The European Liver Patients Association chaired a panel that spoke to the common symptoms of all liver disease including fatigue, pruritus, mental health, quality of life after transplant, sexual problems of liver disease, and the impact of self-management. One of the main messages was “currently we treat the disease but we don’t treat the symptoms of the disease” and, therefore, it’s critical to work together to understand self-reported symptoms and the importance of self-management for PBC patients.
Quality of Life
Intercept Pharma hosted an evening of Practice to Policy award winners who were invited to discuss projects, while identifying gaps to better understand the PBC patient experience. A PBC international survey was discussed and application for funding is currently underway.
Patient Group Collaboration
Patient groups from many European countries and Canada met to discuss areas for ongoing and future collaboration including: a patient survey, international PBC day 2018, PBC patient guidelines project and a network newsletter.
This network has been brought together with the assistance of Intercept Pharma, and Intercept President/CEO Mark Pruzanski stopped by to thank all the patient organizations and spoke of Intercept’s continued support for the “strengthening of patient groups away from kitchen table advocacy”. Mark reiterated Intercept’s commitment to the long-term support of rare liver disease, especially important to us as the anticipated focus on NASH grows in the next few years.

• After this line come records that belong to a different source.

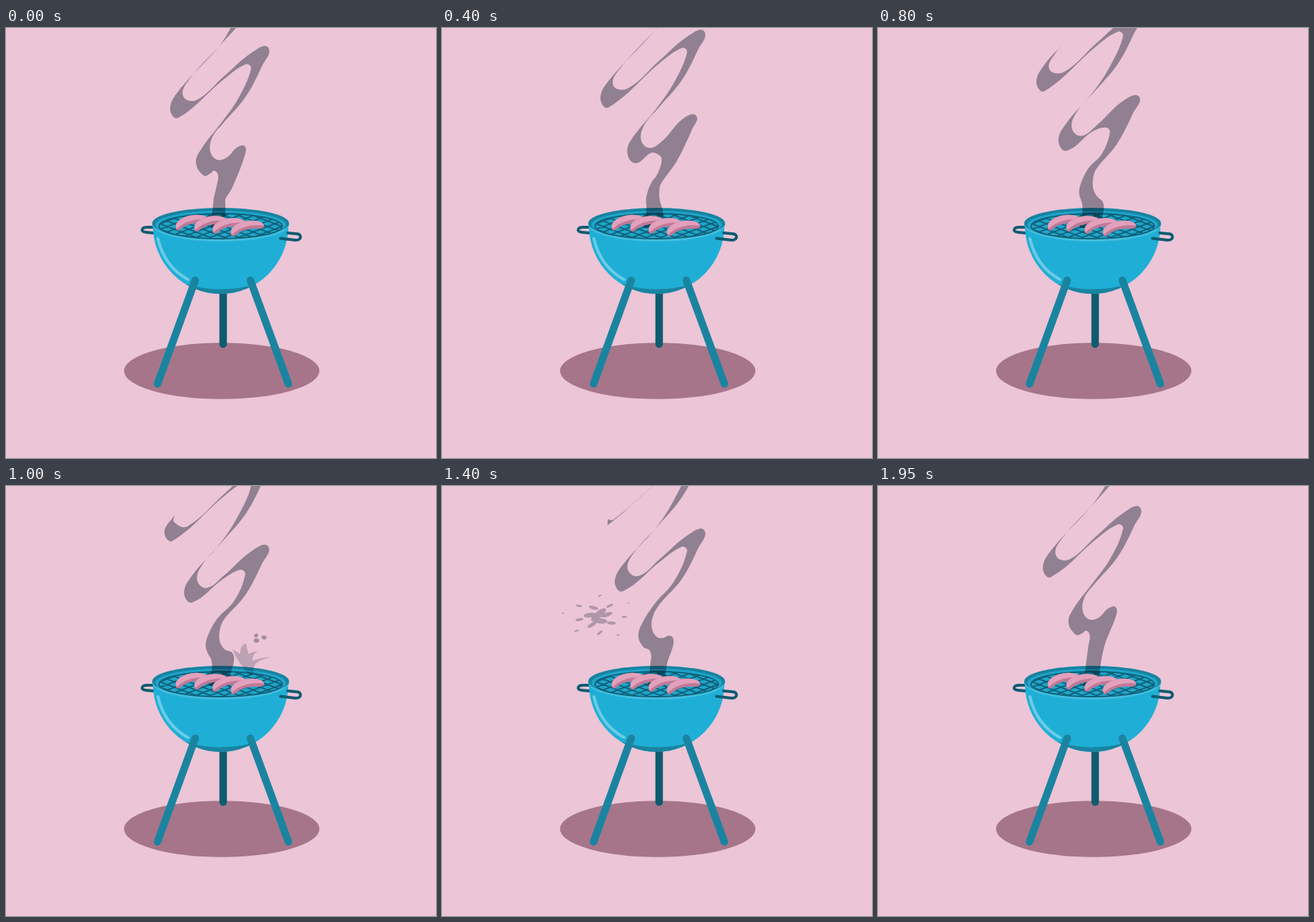
Recreate the animation shown at these times as an HTML page. Size 600 by 600 pixels, loop 2 s.

```html
<!DOCTYPE html>
<html lang="en">
<head>
<meta charset="utf-8">
<title>Smoking grill</title>
<style>
  html, body { margin: 0; height: 100%; overflow: hidden; background: #ecc5d7; }
  svg { display: block; width: 100vw; height: 100vh; }
  .smoke { fill: #9ca6ad; mix-blend-mode: multiply; }
</style>
</head>
<body>
<svg viewBox="0 0 600 600">
  <defs>
    <clipPath id="grate"><ellipse cx="299.5" cy="276.5" rx="86" ry="17.5"/></clipPath>
    <clipPath id="bowl"><path d="M205 276A94.500 95 0 0 0 394 276Z"/></clipPath>
    <g id="sausage">
      <path fill="#bf7a97" d="M237 280C234 270 248 262 262 261C273 260 283 263 283 268C283 273 276 272 268 272C256 273 250 276 246 279C242 283 239 284 237 280Z"/>
      <path fill="#e3a0bc" d="M237 276C237 269 249 262 262 261C273 260 283 263 283 268C270 265 249 269 239 280Q237 280 237 276Z"/>
    </g>
  </defs>

  <rect width="600" height="600" fill="#ecc5d7"/>
  <ellipse cx="301" cy="478.5" rx="136.3" ry="39.3" fill="#a6758a"/>
  <g fill="none" stroke="#0e5c70" stroke-linecap="round">
    <path stroke-width="10.500" d="M303 360V441"/>
    <path stroke-width="3.800" d="M206 286L195 285Q189 284 190 281Q191 278 197 278H206"/>
  </g>
  <g clip-path="url(#bowl)">
    <path fill="#1fafd6" d="M200 260H400V380H200Z"/>
    <path fill="#1a84a0" d="M250 357Q300 372 350 357V380H250Z"/>
  </g>
  <path fill="none" stroke="#6dcbe6" stroke-width="4" stroke-linecap="round" d="M212 294Q221 333 254 351"/>
  <path fill="none" stroke="#1a84a0" stroke-width="10.500" stroke-linecap="round" d="M264 352L211.500 496.500M341 352L394 496.500"/>

  <ellipse cx="299.500" cy="274.500" rx="95.500" ry="23.500" fill="#42bddf"/>
  <ellipse cx="299.500" cy="272.500" rx="95.500" ry="21.500" fill="#1883a0"/>
  <ellipse cx="299.500" cy="274.500" rx="91" ry="19.500" fill="#1fa5ca"/>
  <path id="mesh" clip-path="url(#grate)" fill="none" stroke="#0f6078" stroke-width="1.900"/>
  <ellipse cx="299.500" cy="276.500" rx="86" ry="17.500" fill="none" stroke="#0f6078" stroke-width="1.800"/>
  <path fill="none" stroke="#0e5c70" stroke-width="3.800" stroke-linecap="round" d="M383 293.500L404 296Q411 296 411 291Q410 287 404 287L393 286"/>

  <path id="smoke" class="smoke"/>
  <path id="spurtL" class="smoke"/><path id="bitsL" class="smoke"/>
  <path id="spurtR" class="smoke"/><path id="bitsR" class="smoke"/>
  <use href="#sausage"/>
  <use href="#sausage" x="26" y="1.500"/>
  <use href="#sausage" x="51.500" y="4.500"/>
  <use href="#sausage" x="77" y="8"/>
</svg>
<script>
const LOOP = 2000, GROWN = 1150, TURN = 2 * Math.PI;
const el = id => document.getElementById(id);
const clamp = x => Math.max(0, Math.min(1, x));
const mix = (a, b, k) => a + (b - a) * k;
const mixPoint = (a, b, k) => [mix(a[0], b[0], k), mix(a[1], b[1], k)];

// A wave of smoke bends right, then left. Each key point: young x, y, then grown x, y.
const lobe = [[316,222, 334,145], [333,178, 357,102], [333,165, 366,76], [322,167, 344,82]];
const valley = [[309,180, 304,116], [295,184, 278,136], [285,172, 264,125], [288,152, 272,103], [302,134, 302,69]];
const notch = [[294,220, 324,147], [296,206, 342,105], [291,199, 335,99]];
const bulge = [[285,203, 304,120], [276,206, 257,156], [265,188, 246,143], [273,168, 258,118], [299,134, 299,72]];

// Easing of x and y while growing: the lobe shoots out, the notch follows late.
const steady = k => [k, k];
const shoot = k => [1 - (1 - k) ** 2.5, k ** 0.7];
const lag = k => [k ** 1.4, k ** 1.4];

const baseRight = t => 309.5 - 3.5 * Math.cos(TURN * (t - 100) / LOOP);
const baseLeft = t => 284.5 - 3.7 * Math.sin(TURN * (t - 100) / LOOP);

// u: place along the wave, from 0 (low) to 1 (high)
function place([x0, y0, x1, y1], u, age, ease, seed) {
  if (age < 0) {
    const k = clamp(1 + age / LOOP) ** mix(2, 1, u);
    return mixPoint(mixPoint(seed[0], seed[1], u), [x0, y0], k);
  }
  const [kx, ky] = ease(clamp(age / GROWN));
  const lean = clamp((300 - x1) / 30) * Math.max(0, Math.min(age, 2400) - GROWN) / 1000;
  const rise = Math.max(0, age - GROWN) * 0.057;
  return [mix(x0, x1, kx) - 20 * lean, mix(y0, y1, ky) - rise + 21 * lean];
}

function edge(low, lowEase, high, age, seed) {
  const n = low.length + high.length - 1;
  return [...low, ...high].map((p, i) =>
    place(p, i / n, age, i < low.length ? lowEase : steady, seed));
}

// The old end gets thin and shrinks back along the bend.
function fade(a, b, age) {
  const end = 4 * (1 - clamp((age - 2600) / 1200)), thin = 0.93 * clamp((age - 2800) / 750);
  a = a.map((p, i) => mixPoint(p, b[i], thin));
  const i = Math.min(3, Math.floor(end));
  const at = list => mixPoint(list[i], list[i + 1], end - i);
  const tip = mixPoint(at(a), at(b), 0.5);
  return [a, b].map(list => list.map((p, j) => j > end ? tip : p));
}

function wave(age) {
  const t = age + LOOP;
  const right = edge(lobe, shoot, valley, age, [[baseRight(t), 276], [306, 239]]);
  const left = edge(notch, lag, bulge, age, [[baseLeft(t), 276], [290, 237]]);
  const [a, b] = fade(right.slice(4), left.slice(3), age);
  return [[...right.slice(0, 4), ...a], [...left.slice(0, 3), ...b]];
}

function smooth(pts) {
  const dir = pts.map((p, i) => {
    const a = pts[Math.max(0, i - 1)], b = pts[Math.min(pts.length - 1, i + 1)];
    const x = b[0] - a[0], y = b[1] - a[1], d = Math.hypot(x, y) || 1;
    return [x / d, y / d];
  });
  return pts.slice(1).reduce((d, b, i) => {
    const a = pts[i], [ax, ay] = dir[i], [bx, by] = dir[i + 1];
    const h = Math.hypot(b[0] - a[0], b[1] - a[1]) * 0.36;
    return d + 'C' + [a[0] + ax * h, a[1] + ay * h, b[0] - bx * h, b[1] - by * h, ...b];
  }, 'M' + pts[0]) + 'Z';
}

function drawSmoke(t) {
  const right = [[baseRight(t), 279]], left = [[baseLeft(t), 279]];
  for (const age of [t - LOOP, t, t + LOOP]) {
    const [r, l] = wave(age);
    right.push(...r);
    left.push(...l);
  }
  if (t < 600) {
    const [r, l] = wave(t + 2 * LOOP);
    right.push(r[0]);
    left.push(l[0]);
  }
  el('smoke').setAttribute('d', smooth([...right, ...left.reverse()]));
}

function ellipse(x, y, rx, ry, tilt) {
  const a = tilt * TURN / 360, dx = rx * Math.cos(a), dy = rx * Math.sin(a);
  const arc = `A${rx} ${ry} ${tilt} 1 1 `;
  return `M${x - dx} ${y - dy}${arc}${x + dx} ${y + dy}${arc}${x - dx} ${y - dy}Z`;
}

const wisp = ([x, y]) => `M239 264C240 250 ${mix(x, 250, 0.7)} ${y + 6} ${x} ${y}` +
  `C${mix(x, 262, 0.5)} ${y} 268 ${y + 14} 243 264Z`;
const spurt = [[216, 239], [234, 231], [250, 220], [271, 227]].map(wisp).join('');

const puffs = [
  {side: 'L', start: 1000, flip: 1, foot: 240, x: 217, y: 183, rx: 52, ry: 36,
    count: 17, core: 0.1, turn: 5, big: 13, small: 1.8, flat: 0.36, strength: 0.66},
  {side: 'R', start: 800, flip: -1, foot: 345, x: 384, y: 165, rx: 18, ry: 15,
    count: 3, core: 0.95, turn: 3.8, big: 6, small: 7.5, flat: 0.8, strength: 0.45}
];

// A puff shoots up, then bursts into bits on a spiral.
function drawPuff(p, t) {
  const age = t - p.start, grow = clamp(age / 150);
  const jet = el('spurt' + p.side), bits = el('bits' + p.side);
  jet.setAttribute('transform', `translate(${p.foot} 264) scale(${p.flip * grow} ${grow}) translate(-240 -264)`);
  jet.setAttribute('fill-opacity', age > 0 ? clamp((250 - age) / 100) : 0);
  const k = 1 - (1 - clamp((age - 150) / 250)) ** 2;
  const size = clamp((age - 150) / 100) * clamp((600 - age) / 200);
  let d = '';
  for (let i = 0; size > 0 && i < p.count; i++) {
    const u = i / (p.count - 1), far = mix(p.core, 1, u), a = p.turn + i * 2.4;
    const x = mix(p.foot + 8 * p.flip, p.x + p.rx * far * Math.cos(a), k);
    const y = mix(238, p.y + p.ry * far * Math.sin(a), k);
    const r = mix(p.big, p.small, Math.sqrt(u)) * size;
    d += ellipse(x, y, r, r * p.flat, i * 47 % 60 - 40);
  }
  bits.setAttribute('d', d);
  bits.setAttribute('fill-opacity', mix(1, p.strength, k));
}

let mesh = '';
for (let x = 130; x < 480; x += 20) mesh += `M${x} 256l110 42M${x} 298l110 -42`;
el('mesh').setAttribute('d', mesh);
for (const p of puffs) el('spurt' + p.side).setAttribute('d', spurt);

const begin = performance.now();
function frame() {
  const t = Math.floor((performance.now() - begin) % LOOP / 50) * 50;
  drawSmoke(t);
  for (const p of puffs) drawPuff(p, t);
  requestAnimationFrame(frame);
}
frame();
</script>
</body>
</html>
```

It was an honour to represent the Canadian PBC Society at the congress and it was wonderful to get to meet and talk with PBC key opinion leaders and patient group representatives who work tirelessly on behalf of all PBC patients. I look forward to collaborating on several exciting upcoming projects as part of the PBC Network.